> _Source texts of formatted documents_
BEGIN

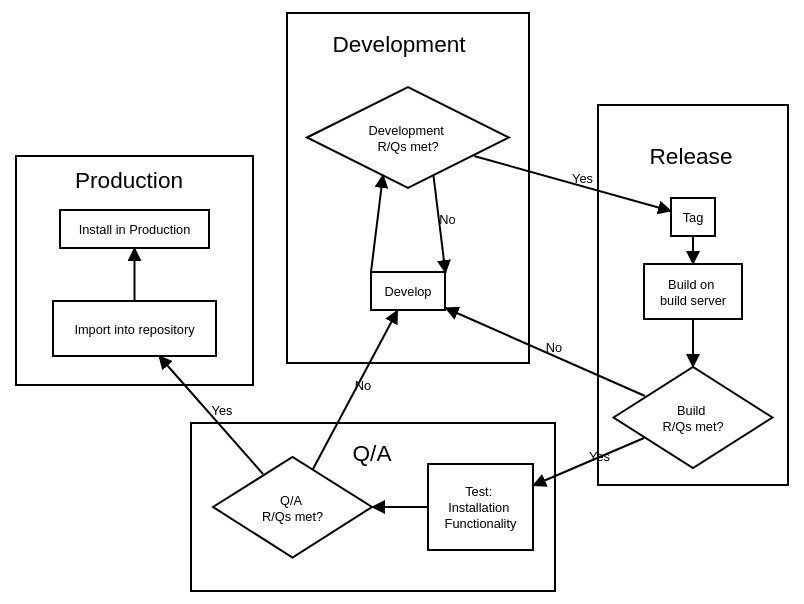
<!DOCTYPE html>
<html lang="en">
<head>
<meta charset="utf-8">
<title>Release process flowchart</title>
<style>
:root { --ink: #000; --paper: #fff; --stroke: 2px; }
* { box-sizing: border-box; margin: 0; padding: 0; }
html, body { width: 804px; height: 604px; overflow: hidden; background: var(--paper); }
.flowchart {
  position: relative; width: 804px; height: 604px; overflow: hidden;
  color: var(--ink); font: 12.8px/16px "Liberation Sans", Arial, sans-serif;
}
.stage, .step, .decision, .answer, .connectors { position: absolute; }
.stage { border: var(--stroke) solid var(--ink); }
.stage h2 {
  position: absolute; transform: translate(-50%, -50%);
  font-size: 22.6px; line-height: 26px; font-weight: 400; white-space: nowrap;
}
.step, .decision {
  display: flex; align-items: center; justify-content: center;
  padding-top: 2px; text-align: center; white-space: pre;
}
.step { border: var(--stroke) solid var(--ink); }
.answer { transform: translate(-50%, -50%); }
.connectors { left: 0; top: 0; }

.production { left: 15px; top: 155px; width: 239px; height: 231px; }
.production h2 { left: 112px; top: 24px; }
.development { left: 286px; top: 12px; width: 244px; height: 352px; }
.development h2 { left: 111px; top: 31px; }
.release { left: 597px; top: 104px; width: 192px; height: 382px; }
.release h2 { left: 92px; top: 51px; }
.quality { left: 190px; top: 422px; width: 366px; height: 170px; }
.quality h2 { left: 180px; top: 30px; }

.install { left: 59px; top: 209px; width: 151px; height: 40px; }
.import { left: 52px; top: 300px; width: 165px; height: 57px; }
.develop { left: 370px; top: 271px; width: 76px; height: 40px; }
.tag { left: 670px; top: 197px; width: 46px; height: 40px; }
.build { left: 643px; top: 263px; width: 100px; height: 57px; }
.test { left: 427px; top: 463px; width: 107px; height: 88px; }
.development-check { left: 307px; top: 87px; width: 202px; height: 101px; }
.build-check { left: 613px; top: 367px; width: 160px; height: 101px; }
.quality-check { left: 213px; top: 457px; width: 159px; height: 101px; }
</style>
</head>
<body>
<main class="flowchart">
  <section class="stage production"><h2>Production</h2></section>
  <section class="stage development"><h2>Development</h2></section>
  <section class="stage release"><h2>Release</h2></section>
  <section class="stage quality"><h2>Q/A</h2></section>

  <svg class="connectors" width="804" height="604" viewBox="0 0 804 604" aria-hidden="true">
    <defs>
      <marker id="arrow" markerUnits="userSpaceOnUse" markerWidth="14" markerHeight="14" refX="13" refY="7" orient="auto">
        <polygon points="0,0 14,7 0,14" fill="var(--ink)"/>
      </marker>
    </defs>
    <g fill="none" stroke="var(--ink)" stroke-width="2">
      <polygon points="307,137.5 408,87 509,137.5 408,188"/>
      <polygon points="613.5,417.5 693,367 772.5,417.5 693,468"/>
      <polygon points="213,507 292.5,457 372,507 292.5,557.5"/>
    </g>
    <g stroke="var(--ink)" stroke-width="2" marker-end="url(#arrow)">
      <line x1="371" y1="272" x2="383" y2="175" marker-end="url(#arrow)"/>
      <line x1="433.5" y1="176" x2="445.5" y2="273" marker-end="url(#arrow)"/>
      <line x1="474" y1="156" x2="671" y2="211" marker-end="url(#arrow)"/>
      <line x1="693" y1="237" x2="693" y2="264" marker-end="url(#arrow)"/>
      <line x1="693" y1="319" x2="693" y2="367" marker-end="url(#arrow)"/>
      <line x1="645" y1="396" x2="445.5" y2="308" marker-end="url(#arrow)"/>
      <line x1="644" y1="438" x2="533" y2="485.5" marker-end="url(#arrow)"/>
      <line x1="428" y1="507" x2="372" y2="507" marker-end="url(#arrow)"/>
      <line x1="313" y1="469" x2="397.5" y2="310.5" marker-end="url(#arrow)"/>
      <line x1="263" y1="474" x2="159" y2="356" marker-end="url(#arrow)"/>
      <line x1="134.5" y1="301" x2="134.5" y2="248" marker-end="url(#arrow)"/>
    </g>
  </svg>

  <p class="step install">Install in Production</p>
  <p class="step import">Import into repository</p>
  <p class="decision development-check">Development 
R/Qs met?</p>
  <p class="step develop">Develop</p>
  <p class="step tag">Tag</p>
  <p class="step build">Build on 
build server</p>
  <p class="decision build-check">Build 
R/Qs met?</p>
  <p class="step test">Test: 
Installation 
Functionality</p>
  <p class="decision quality-check">Q/A 
R/Qs met?</p>

  <span class="answer" style="left:582.5px;top:179px">Yes</span>
  <span class="answer" style="left:447.5px;top:220px">No</span>
  <span class="answer" style="left:554px;top:348px">No</span>
  <span class="answer" style="left:363px;top:386px">No</span>
  <span class="answer" style="left:222px;top:411px">Yes</span>
  <span class="answer" style="left:599.5px;top:457px">Yes</span>
</main>
</body>
</html>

END

> _Your assignment_
The result should be every entry, word for word, and no pictures.

> _Reply to the exercise_
<!DOCTYPE html>
<html lang="en">
<head>
<meta charset="utf-8">
<title>Release process flowchart</title>
<style>
:root { --ink: #000; --paper: #fff; --stroke: 2px; }
* { box-sizing: border-box; margin: 0; padding: 0; }
html, body { width: 804px; height: 604px; overflow: hidden; background: var(--paper); }
.flowchart {
  position: relative; width: 804px; height: 604px; overflow: hidden;
  color: var(--ink); font: 12.8px/16px "Liberation Sans", Arial, sans-serif;
}
.stage, .step, .decision, .answer, .connectors { position: absolute; }
.stage { border: var(--stroke) solid var(--ink); }
.stage h2 {
  position: absolute; transform: translate(-50%, -50%);
  font-size: 22.6px; line-height: 26px; font-weight: 400; white-space: nowrap;
}
.step, .decision {
  display: flex; align-items: center; justify-content: center;
  padding-top: 2px; text-align: center; white-space: pre;
}
.step { border: var(--stroke) solid var(--ink); }
.answer { transform: translate(-50%, -50%); }
.connectors { left: 0; top: 0; }

.production { left: 15px; top: 155px; width: 239px; height: 231px; }
.production h2 { left: 112px; top: 24px; }
.development { left: 286px; top: 12px; width: 244px; height: 352px; }
.development h2 { left: 111px; top: 31px; }
.release { left: 597px; top: 104px; width: 192px; height: 382px; }
.release h2 { left: 92px; top: 51px; }
.quality { left: 190px; top: 422px; width: 366px; height: 170px; }
.quality h2 { left: 180px; top: 30px; }

.install { left: 59px; top: 209px; width: 151px; height: 40px; }
.import { left: 52px; top: 300px; width: 165px; height: 57px; }
.develop { left: 370px; top: 271px; width: 76px; height: 40px; }
.tag { left: 670px; top: 197px; width: 46px; height: 40px; }
.build { left: 643px; top: 263px; width: 100px; height: 57px; }
.test { left: 427px; top: 463px; width: 107px; height: 88px; }
.development-check { left: 307px; top: 87px; width: 202px; height: 101px; }
.build-check { left: 613px; top: 367px; width: 160px; height: 101px; }
.quality-check { left: 213px; top: 457px; width: 159px; height: 101px; }
</style>
</head>
<body>
<main class="flowchart">
  <section class="stage production"><h2>Production</h2></section>
  <section class="stage development"><h2>Development</h2></section>
  <section class="stage release"><h2>Release</h2></section>
  <section class="stage quality"><h2>Q/A</h2></section>

  <svg class="connectors" width="804" height="604" viewBox="0 0 804 604" aria-hidden="true">
    <defs>
      <marker id="arrow" markerUnits="userSpaceOnUse" markerWidth="14" markerHeight="14" refX="13" refY="7" orient="auto">
        <polygon points="0,0 14,7 0,14" fill="var(--ink)"/>
      </marker>
    </defs>
    <g fill="none" stroke="var(--ink)" stroke-width="2">
      <polygon points="307,137.5 408,87 509,137.5 408,188"/>
      <polygon points="613.5,417.5 693,367 772.5,417.5 693,468"/>
      <polygon points="213,507 292.5,457 372,507 292.5,557.5"/>
    </g>
    <g stroke="var(--ink)" stroke-width="2" marker-end="url(#arrow)">
      <line x1="371" y1="272" x2="383" y2="175" marker-end="url(#arrow)"/>
      <line x1="433.5" y1="176" x2="445.5" y2="273" marker-end="url(#arrow)"/>
      <line x1="474" y1="156" x2="671" y2="211" marker-end="url(#arrow)"/>
      <line x1="693" y1="237" x2="693" y2="264" marker-end="url(#arrow)"/>
      <line x1="693" y1="319" x2="693" y2="367" marker-end="url(#arrow)"/>
      <line x1="645" y1="396" x2="445.5" y2="308" marker-end="url(#arrow)"/>
      <line x1="644" y1="438" x2="533" y2="485.5" marker-end="url(#arrow)"/>
      <line x1="428" y1="507" x2="372" y2="507" marker-end="url(#arrow)"/>
      <line x1="313" y1="469" x2="397.5" y2="310.5" marker-end="url(#arrow)"/>
      <line x1="263" y1="474" x2="159" y2="356" marker-end="url(#arrow)"/>
      <line x1="134.5" y1="301" x2="134.5" y2="248" marker-end="url(#arrow)"/>
    </g>
  </svg>

  <p class="step install">Install in Production</p>
  <p class="step import">Import into repository</p>
  <p class="decision development-check">Development 
R/Qs met?</p>
  <p class="step develop">Develop</p>
  <p class="step tag">Tag</p>
  <p class="step build">Build on 
build server</p>
  <p class="decision build-check">Build 
R/Qs met?</p>
  <p class="step test">Test: 
Installation 
Functionality</p>
  <p class="decision quality-check">Q/A 
R/Qs met?</p>

  <span class="answer" style="left:582.5px;top:179px">Yes</span>
  <span class="answer" style="left:447.5px;top:220px">No</span>
  <span class="answer" style="left:554px;top:348px">No</span>
  <span class="answer" style="left:363px;top:386px">No</span>
  <span class="answer" style="left:222px;top:411px">Yes</span>
  <span class="answer" style="left:599.5px;top:457px">Yes</span>
</main>
</body>
</html>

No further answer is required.